Dunkeld,in Perthshire, is situated on the River Tay. We came here in July 2001; midsummer and peak tourist season, but the place was quiet. I just loved the cathedral, not for the cathedral itself, though, of course, it has its history and its merits, but for the location. The cathedral is separated from the River Tay by a verdant expanse of lawn. At this time of the year the grass was sprinkled with a carpet of exquisite tiny flowers. There was a bench down by the river and it was truly the most serene place I have ever encountered. The sun glistened on the water, and the Tay, which was quite shallow at this point, burbled away. A great spot just to relax, or to contemplate the meaning of ‘life, the universe and everything’.

2-14 Dunkeld Cathedral front lawn and bridge over the River Tay Continue reading

Some wildlife of Britain

Wildlife is a particular passion for us and we actively seek out experiences which will (hopefully) bring us up close and personal with a range of local animals. I’m going to jump around, both chronologically and geographically to share with you some of the awesome wildlife encounters we have had.

I have a thing for puffins! They are comical looking birds with brightly coloured beaks, short wings and sad expressive eyes. When they fly they beat their wings extremely rapidly, resembling clockwork toys. They are very amusing to watch. Wherever we travelled where puffins were known to nest we made attempts to see them. We had an abortive trip in July 1984 to the remote island of Røst off the coast of northern Norway. When we arrived after a very long-boat trip, an immensely dense fog descended and it was not safe for the puffin tour boats to go out!

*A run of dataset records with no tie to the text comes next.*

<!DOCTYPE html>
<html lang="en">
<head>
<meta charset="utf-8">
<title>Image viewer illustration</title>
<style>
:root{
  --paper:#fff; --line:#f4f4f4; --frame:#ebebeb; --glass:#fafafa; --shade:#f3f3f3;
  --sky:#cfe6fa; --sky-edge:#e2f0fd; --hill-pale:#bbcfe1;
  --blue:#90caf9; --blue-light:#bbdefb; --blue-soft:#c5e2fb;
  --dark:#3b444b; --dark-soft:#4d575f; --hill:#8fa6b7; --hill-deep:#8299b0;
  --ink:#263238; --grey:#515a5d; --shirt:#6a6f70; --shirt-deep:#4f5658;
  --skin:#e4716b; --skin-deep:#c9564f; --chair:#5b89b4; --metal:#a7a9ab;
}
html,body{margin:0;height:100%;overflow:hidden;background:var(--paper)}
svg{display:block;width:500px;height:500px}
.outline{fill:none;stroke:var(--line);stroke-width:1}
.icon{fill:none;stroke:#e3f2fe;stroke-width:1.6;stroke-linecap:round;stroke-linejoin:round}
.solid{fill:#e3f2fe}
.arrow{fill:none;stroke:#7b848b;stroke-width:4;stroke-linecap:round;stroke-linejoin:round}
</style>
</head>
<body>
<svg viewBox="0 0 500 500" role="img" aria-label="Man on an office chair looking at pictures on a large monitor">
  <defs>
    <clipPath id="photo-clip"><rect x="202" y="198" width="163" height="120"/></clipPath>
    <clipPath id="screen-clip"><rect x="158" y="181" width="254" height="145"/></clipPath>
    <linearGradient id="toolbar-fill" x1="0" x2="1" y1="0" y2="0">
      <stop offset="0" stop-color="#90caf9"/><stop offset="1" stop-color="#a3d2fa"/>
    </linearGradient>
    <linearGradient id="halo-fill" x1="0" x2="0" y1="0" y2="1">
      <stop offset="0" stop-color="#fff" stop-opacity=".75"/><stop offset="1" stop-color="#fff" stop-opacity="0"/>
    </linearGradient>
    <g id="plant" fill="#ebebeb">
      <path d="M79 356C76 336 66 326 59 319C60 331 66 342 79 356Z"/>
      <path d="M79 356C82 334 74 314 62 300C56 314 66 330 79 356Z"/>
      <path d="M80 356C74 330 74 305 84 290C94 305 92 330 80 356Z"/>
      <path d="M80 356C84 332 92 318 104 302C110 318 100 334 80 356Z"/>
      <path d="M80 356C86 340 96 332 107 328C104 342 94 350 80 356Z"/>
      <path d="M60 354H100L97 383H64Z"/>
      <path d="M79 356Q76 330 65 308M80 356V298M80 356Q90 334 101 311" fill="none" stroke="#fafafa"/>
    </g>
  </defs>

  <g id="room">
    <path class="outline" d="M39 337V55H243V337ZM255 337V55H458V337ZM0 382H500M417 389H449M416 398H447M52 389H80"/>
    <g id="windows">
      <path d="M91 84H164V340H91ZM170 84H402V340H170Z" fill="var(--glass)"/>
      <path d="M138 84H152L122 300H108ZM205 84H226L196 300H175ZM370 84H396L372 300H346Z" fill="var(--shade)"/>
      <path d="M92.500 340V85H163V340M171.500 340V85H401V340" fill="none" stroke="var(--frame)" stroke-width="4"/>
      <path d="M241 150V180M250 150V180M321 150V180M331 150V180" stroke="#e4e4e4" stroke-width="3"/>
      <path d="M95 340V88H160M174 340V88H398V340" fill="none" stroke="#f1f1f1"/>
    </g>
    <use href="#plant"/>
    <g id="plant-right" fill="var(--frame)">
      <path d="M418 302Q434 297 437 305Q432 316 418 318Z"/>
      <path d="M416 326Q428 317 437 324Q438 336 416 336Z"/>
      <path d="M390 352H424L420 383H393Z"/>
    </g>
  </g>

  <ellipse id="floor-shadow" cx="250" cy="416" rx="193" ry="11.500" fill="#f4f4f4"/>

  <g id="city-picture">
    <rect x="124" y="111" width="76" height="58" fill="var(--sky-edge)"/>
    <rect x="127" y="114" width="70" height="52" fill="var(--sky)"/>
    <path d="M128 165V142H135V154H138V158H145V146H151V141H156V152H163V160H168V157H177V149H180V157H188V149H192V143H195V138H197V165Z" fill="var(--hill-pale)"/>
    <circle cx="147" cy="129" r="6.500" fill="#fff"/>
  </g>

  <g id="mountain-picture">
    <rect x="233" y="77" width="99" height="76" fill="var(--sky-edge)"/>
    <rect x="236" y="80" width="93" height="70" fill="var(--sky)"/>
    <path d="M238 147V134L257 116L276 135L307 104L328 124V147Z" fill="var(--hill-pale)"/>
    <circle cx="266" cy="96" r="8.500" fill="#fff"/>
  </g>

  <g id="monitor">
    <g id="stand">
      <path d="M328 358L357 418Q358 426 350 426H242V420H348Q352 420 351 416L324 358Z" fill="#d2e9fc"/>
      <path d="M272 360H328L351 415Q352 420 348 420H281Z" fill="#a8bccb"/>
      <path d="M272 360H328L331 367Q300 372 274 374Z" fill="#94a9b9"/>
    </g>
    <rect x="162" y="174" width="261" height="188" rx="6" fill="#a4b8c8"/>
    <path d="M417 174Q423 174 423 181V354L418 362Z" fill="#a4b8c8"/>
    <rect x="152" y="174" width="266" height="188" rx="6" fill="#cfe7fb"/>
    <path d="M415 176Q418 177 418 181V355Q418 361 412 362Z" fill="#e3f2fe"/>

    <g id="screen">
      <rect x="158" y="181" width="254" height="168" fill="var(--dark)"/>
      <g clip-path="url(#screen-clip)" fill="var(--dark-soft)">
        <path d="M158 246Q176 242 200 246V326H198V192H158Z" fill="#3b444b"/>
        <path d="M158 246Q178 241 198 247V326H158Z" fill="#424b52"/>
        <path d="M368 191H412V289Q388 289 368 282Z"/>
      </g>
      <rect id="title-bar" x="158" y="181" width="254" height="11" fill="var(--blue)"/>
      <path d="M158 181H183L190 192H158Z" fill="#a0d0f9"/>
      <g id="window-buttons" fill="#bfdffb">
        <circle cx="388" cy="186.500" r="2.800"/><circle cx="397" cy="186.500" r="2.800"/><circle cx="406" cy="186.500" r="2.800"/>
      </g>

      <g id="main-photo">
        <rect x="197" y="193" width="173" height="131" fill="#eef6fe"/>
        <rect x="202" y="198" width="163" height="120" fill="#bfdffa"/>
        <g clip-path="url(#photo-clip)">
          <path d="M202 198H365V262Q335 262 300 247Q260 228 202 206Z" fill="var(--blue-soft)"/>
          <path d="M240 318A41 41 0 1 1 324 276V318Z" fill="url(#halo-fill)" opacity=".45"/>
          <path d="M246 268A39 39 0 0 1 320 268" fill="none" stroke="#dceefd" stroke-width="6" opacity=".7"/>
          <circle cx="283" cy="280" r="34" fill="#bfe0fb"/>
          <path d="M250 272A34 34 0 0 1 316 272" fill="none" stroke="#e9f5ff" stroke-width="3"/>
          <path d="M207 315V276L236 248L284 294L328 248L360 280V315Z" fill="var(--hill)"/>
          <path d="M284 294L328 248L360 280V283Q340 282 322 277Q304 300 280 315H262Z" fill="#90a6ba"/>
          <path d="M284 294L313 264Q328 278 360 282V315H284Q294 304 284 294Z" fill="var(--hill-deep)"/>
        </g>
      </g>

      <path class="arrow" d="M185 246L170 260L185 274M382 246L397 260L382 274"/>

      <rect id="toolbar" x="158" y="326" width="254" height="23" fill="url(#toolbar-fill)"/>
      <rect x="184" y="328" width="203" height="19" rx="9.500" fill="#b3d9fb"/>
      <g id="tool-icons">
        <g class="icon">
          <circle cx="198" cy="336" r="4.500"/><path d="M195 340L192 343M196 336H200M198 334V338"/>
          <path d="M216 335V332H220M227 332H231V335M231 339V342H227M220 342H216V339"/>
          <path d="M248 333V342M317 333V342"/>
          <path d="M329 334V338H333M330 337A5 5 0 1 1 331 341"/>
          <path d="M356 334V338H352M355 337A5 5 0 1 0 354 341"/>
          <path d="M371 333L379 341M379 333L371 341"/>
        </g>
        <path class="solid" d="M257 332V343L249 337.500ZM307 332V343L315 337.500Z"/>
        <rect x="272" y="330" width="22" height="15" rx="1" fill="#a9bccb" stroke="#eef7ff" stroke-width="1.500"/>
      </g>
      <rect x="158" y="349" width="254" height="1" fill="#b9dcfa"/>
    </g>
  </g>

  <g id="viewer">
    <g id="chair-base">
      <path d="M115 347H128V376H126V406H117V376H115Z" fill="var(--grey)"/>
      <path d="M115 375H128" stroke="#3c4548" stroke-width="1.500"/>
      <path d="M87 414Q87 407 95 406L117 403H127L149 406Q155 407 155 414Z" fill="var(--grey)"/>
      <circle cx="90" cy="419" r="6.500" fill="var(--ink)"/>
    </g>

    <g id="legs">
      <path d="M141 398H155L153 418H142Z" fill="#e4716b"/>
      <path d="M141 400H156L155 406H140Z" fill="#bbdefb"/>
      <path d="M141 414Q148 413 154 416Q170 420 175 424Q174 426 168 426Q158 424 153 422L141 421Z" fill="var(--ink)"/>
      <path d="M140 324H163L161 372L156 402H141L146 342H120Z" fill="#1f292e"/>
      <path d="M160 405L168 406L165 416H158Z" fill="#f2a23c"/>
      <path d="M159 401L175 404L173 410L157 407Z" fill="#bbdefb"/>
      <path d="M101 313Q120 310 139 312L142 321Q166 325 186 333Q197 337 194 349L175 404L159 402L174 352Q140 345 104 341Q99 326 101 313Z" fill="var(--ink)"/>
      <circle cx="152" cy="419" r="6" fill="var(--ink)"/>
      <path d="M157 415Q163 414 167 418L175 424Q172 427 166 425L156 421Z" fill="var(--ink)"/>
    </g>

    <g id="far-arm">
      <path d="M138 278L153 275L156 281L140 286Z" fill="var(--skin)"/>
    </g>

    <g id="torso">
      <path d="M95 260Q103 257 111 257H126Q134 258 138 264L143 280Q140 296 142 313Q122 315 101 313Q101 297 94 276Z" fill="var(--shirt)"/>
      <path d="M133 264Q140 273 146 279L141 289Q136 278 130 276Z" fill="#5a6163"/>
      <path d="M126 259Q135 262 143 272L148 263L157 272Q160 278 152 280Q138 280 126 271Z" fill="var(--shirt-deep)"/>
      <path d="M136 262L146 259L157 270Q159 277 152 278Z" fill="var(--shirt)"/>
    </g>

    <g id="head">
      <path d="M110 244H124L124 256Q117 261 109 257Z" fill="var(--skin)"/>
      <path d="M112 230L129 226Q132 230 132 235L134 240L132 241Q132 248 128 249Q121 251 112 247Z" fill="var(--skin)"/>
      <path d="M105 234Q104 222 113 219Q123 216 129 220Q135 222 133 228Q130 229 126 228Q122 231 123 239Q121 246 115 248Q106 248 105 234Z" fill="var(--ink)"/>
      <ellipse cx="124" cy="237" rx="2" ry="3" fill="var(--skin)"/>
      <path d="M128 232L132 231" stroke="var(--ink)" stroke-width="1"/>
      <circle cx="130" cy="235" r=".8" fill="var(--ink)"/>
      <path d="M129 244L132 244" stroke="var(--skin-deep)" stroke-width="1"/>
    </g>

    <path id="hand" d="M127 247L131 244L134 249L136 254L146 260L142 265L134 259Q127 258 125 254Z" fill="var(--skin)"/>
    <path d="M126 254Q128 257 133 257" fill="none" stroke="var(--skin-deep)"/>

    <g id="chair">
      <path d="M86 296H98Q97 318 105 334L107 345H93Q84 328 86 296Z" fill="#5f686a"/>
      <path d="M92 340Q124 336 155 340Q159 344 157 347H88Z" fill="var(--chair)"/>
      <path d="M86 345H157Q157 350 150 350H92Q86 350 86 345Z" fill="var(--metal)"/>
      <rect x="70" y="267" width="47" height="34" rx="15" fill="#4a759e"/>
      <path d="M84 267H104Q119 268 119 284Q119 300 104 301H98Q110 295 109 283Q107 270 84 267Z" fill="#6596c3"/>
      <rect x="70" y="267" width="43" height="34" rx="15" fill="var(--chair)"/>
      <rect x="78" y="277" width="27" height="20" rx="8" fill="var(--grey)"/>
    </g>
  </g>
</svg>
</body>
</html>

Røst is very small and flat and positively reeks of drying fish, so we left.

Continue reading